    Java_Dude likes this.
  5. phantomknives

    phantomknives

    495
    Mar 31, 2016
    i just went to a thing for the boy scouts, i helped the kid in the axe yard up there and they have some jewels, and ticks... ANYWAY, the had 3 nice diston perf lance saws with handles i'v never seen before, they loosen then twist off. they have 2 pegs so they can only fit bucking saws. but anyway, they had a few collins virginia patterns, a flint edge, Kelly perfect and a warren. and a bunch of no names. the kid didnt know what he was doin so i helped. the thing is, they bought boys axe handles and a few full size handles. when i got there there was a woodslasher sitting on a 24" boys handle. i literally lifted the head off. we got most of them fixed up and i split quite a bit of the wood they had. it was big, old growth poplar. and the chopping blocks were 4 feet wide. probly poplar too.
     
  6. Moonw
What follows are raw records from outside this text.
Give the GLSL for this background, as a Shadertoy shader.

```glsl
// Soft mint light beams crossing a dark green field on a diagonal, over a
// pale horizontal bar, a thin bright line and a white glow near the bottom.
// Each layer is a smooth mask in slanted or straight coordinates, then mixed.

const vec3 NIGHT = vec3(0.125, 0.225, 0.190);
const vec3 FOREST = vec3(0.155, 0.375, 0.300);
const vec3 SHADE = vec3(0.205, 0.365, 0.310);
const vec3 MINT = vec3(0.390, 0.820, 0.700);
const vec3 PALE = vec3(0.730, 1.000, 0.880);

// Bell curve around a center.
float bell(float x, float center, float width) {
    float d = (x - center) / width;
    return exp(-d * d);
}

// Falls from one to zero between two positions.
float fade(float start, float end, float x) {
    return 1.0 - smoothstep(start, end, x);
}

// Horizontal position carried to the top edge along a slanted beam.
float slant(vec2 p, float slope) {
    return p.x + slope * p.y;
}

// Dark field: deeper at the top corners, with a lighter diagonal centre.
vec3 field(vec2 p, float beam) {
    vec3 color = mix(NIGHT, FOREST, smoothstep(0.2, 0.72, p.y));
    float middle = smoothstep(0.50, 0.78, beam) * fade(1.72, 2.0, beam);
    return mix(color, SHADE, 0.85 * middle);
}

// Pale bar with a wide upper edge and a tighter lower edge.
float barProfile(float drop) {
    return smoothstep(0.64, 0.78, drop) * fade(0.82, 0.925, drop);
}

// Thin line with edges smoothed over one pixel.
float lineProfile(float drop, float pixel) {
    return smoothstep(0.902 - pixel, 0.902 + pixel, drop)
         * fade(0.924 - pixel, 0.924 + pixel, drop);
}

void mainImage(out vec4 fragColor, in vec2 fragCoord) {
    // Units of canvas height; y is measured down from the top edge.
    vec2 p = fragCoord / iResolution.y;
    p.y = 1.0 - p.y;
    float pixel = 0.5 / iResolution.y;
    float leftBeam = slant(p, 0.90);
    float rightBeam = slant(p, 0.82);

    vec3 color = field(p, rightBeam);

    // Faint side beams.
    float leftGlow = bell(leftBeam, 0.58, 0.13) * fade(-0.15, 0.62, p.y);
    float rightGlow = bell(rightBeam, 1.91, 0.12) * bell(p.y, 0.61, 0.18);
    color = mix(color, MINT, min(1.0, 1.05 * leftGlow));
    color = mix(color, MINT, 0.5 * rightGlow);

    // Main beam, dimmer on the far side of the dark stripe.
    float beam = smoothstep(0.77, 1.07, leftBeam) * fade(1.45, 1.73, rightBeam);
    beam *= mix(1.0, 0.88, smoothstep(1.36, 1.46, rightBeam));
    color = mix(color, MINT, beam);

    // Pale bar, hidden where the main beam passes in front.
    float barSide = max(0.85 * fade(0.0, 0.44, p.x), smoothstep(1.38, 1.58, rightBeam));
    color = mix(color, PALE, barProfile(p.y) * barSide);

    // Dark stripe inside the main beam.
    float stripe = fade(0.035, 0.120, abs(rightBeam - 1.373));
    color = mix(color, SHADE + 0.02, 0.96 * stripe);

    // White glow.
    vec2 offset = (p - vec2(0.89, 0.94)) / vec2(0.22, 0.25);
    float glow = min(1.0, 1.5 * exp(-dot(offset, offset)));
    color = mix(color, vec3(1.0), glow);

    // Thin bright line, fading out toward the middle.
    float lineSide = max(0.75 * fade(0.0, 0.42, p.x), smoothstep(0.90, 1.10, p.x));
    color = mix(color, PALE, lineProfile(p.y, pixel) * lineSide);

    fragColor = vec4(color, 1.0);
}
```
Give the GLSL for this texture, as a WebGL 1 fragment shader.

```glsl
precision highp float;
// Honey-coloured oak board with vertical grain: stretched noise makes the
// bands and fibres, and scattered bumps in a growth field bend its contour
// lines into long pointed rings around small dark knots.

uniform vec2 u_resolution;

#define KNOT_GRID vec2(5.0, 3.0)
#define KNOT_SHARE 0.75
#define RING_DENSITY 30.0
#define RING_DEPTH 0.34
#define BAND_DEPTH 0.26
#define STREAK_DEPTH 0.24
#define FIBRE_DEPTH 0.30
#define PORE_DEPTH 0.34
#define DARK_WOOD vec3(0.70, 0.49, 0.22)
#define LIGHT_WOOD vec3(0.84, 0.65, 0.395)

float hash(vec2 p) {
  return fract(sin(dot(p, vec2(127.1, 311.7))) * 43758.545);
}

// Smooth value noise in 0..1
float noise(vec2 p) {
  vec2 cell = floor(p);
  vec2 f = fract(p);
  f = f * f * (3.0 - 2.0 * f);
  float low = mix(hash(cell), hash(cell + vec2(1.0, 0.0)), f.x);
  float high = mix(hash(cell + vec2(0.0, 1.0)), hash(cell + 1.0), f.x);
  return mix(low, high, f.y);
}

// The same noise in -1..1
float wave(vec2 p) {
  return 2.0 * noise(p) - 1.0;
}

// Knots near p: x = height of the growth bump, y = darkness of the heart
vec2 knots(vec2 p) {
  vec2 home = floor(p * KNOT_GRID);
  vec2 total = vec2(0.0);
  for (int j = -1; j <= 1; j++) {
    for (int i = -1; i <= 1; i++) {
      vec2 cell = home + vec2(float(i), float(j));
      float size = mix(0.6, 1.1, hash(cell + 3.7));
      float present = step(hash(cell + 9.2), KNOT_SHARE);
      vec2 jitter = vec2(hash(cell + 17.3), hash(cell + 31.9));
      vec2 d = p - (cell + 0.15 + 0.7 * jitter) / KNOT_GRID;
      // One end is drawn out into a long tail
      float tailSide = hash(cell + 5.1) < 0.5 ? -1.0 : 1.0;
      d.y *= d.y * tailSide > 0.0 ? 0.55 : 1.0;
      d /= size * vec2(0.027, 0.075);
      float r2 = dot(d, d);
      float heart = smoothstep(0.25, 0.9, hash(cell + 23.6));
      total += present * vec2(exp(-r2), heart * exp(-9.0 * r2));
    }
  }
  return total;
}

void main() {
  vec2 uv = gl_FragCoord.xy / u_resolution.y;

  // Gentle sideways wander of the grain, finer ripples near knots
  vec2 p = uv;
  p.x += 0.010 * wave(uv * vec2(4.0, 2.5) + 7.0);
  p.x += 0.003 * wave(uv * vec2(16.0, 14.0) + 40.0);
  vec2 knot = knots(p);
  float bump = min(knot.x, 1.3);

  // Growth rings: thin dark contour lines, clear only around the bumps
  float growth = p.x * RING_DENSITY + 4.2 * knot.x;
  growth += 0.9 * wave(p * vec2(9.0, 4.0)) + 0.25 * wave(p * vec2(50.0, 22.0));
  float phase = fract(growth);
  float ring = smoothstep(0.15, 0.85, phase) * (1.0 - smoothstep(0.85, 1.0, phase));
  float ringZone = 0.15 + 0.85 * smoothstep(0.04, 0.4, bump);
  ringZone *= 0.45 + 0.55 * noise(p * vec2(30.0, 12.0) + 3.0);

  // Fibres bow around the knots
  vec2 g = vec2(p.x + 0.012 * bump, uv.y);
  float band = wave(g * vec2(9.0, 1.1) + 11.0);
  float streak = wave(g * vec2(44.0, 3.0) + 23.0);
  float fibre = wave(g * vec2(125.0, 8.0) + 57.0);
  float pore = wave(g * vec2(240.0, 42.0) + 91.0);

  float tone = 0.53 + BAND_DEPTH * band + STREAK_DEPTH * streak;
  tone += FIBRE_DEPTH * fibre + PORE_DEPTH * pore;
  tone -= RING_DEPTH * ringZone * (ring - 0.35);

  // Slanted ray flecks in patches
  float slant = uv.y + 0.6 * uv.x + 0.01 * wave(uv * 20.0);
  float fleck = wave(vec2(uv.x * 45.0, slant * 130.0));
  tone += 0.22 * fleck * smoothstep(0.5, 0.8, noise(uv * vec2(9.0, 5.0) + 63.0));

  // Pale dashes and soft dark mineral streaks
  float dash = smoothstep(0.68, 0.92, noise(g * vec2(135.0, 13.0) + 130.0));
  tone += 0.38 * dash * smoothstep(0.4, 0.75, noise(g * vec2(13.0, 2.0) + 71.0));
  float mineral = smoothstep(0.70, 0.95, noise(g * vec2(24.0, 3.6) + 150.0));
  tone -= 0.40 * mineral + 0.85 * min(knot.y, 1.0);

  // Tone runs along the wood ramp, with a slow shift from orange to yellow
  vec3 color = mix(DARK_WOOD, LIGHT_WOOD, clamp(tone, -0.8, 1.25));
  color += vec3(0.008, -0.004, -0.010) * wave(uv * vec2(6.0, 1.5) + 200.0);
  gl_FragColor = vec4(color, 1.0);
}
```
    Moonw

    Nov 19, 2014
    Looks good, not to mention I also like to reuse stuff, instead of throwing away, when possible.
     
  7. cooperhill

    cooperhill

    Nov 14, 2011
    Two Emerson & Stevens Mfg. co "Forest King" axes that needed rehanging. One a CT and the other a double bit. Used a kiln dried pine wedge (that I cut myself) for the CT and an ash wedge for the double. Tested the single out yesterday and works smashingly.

    [​IMG]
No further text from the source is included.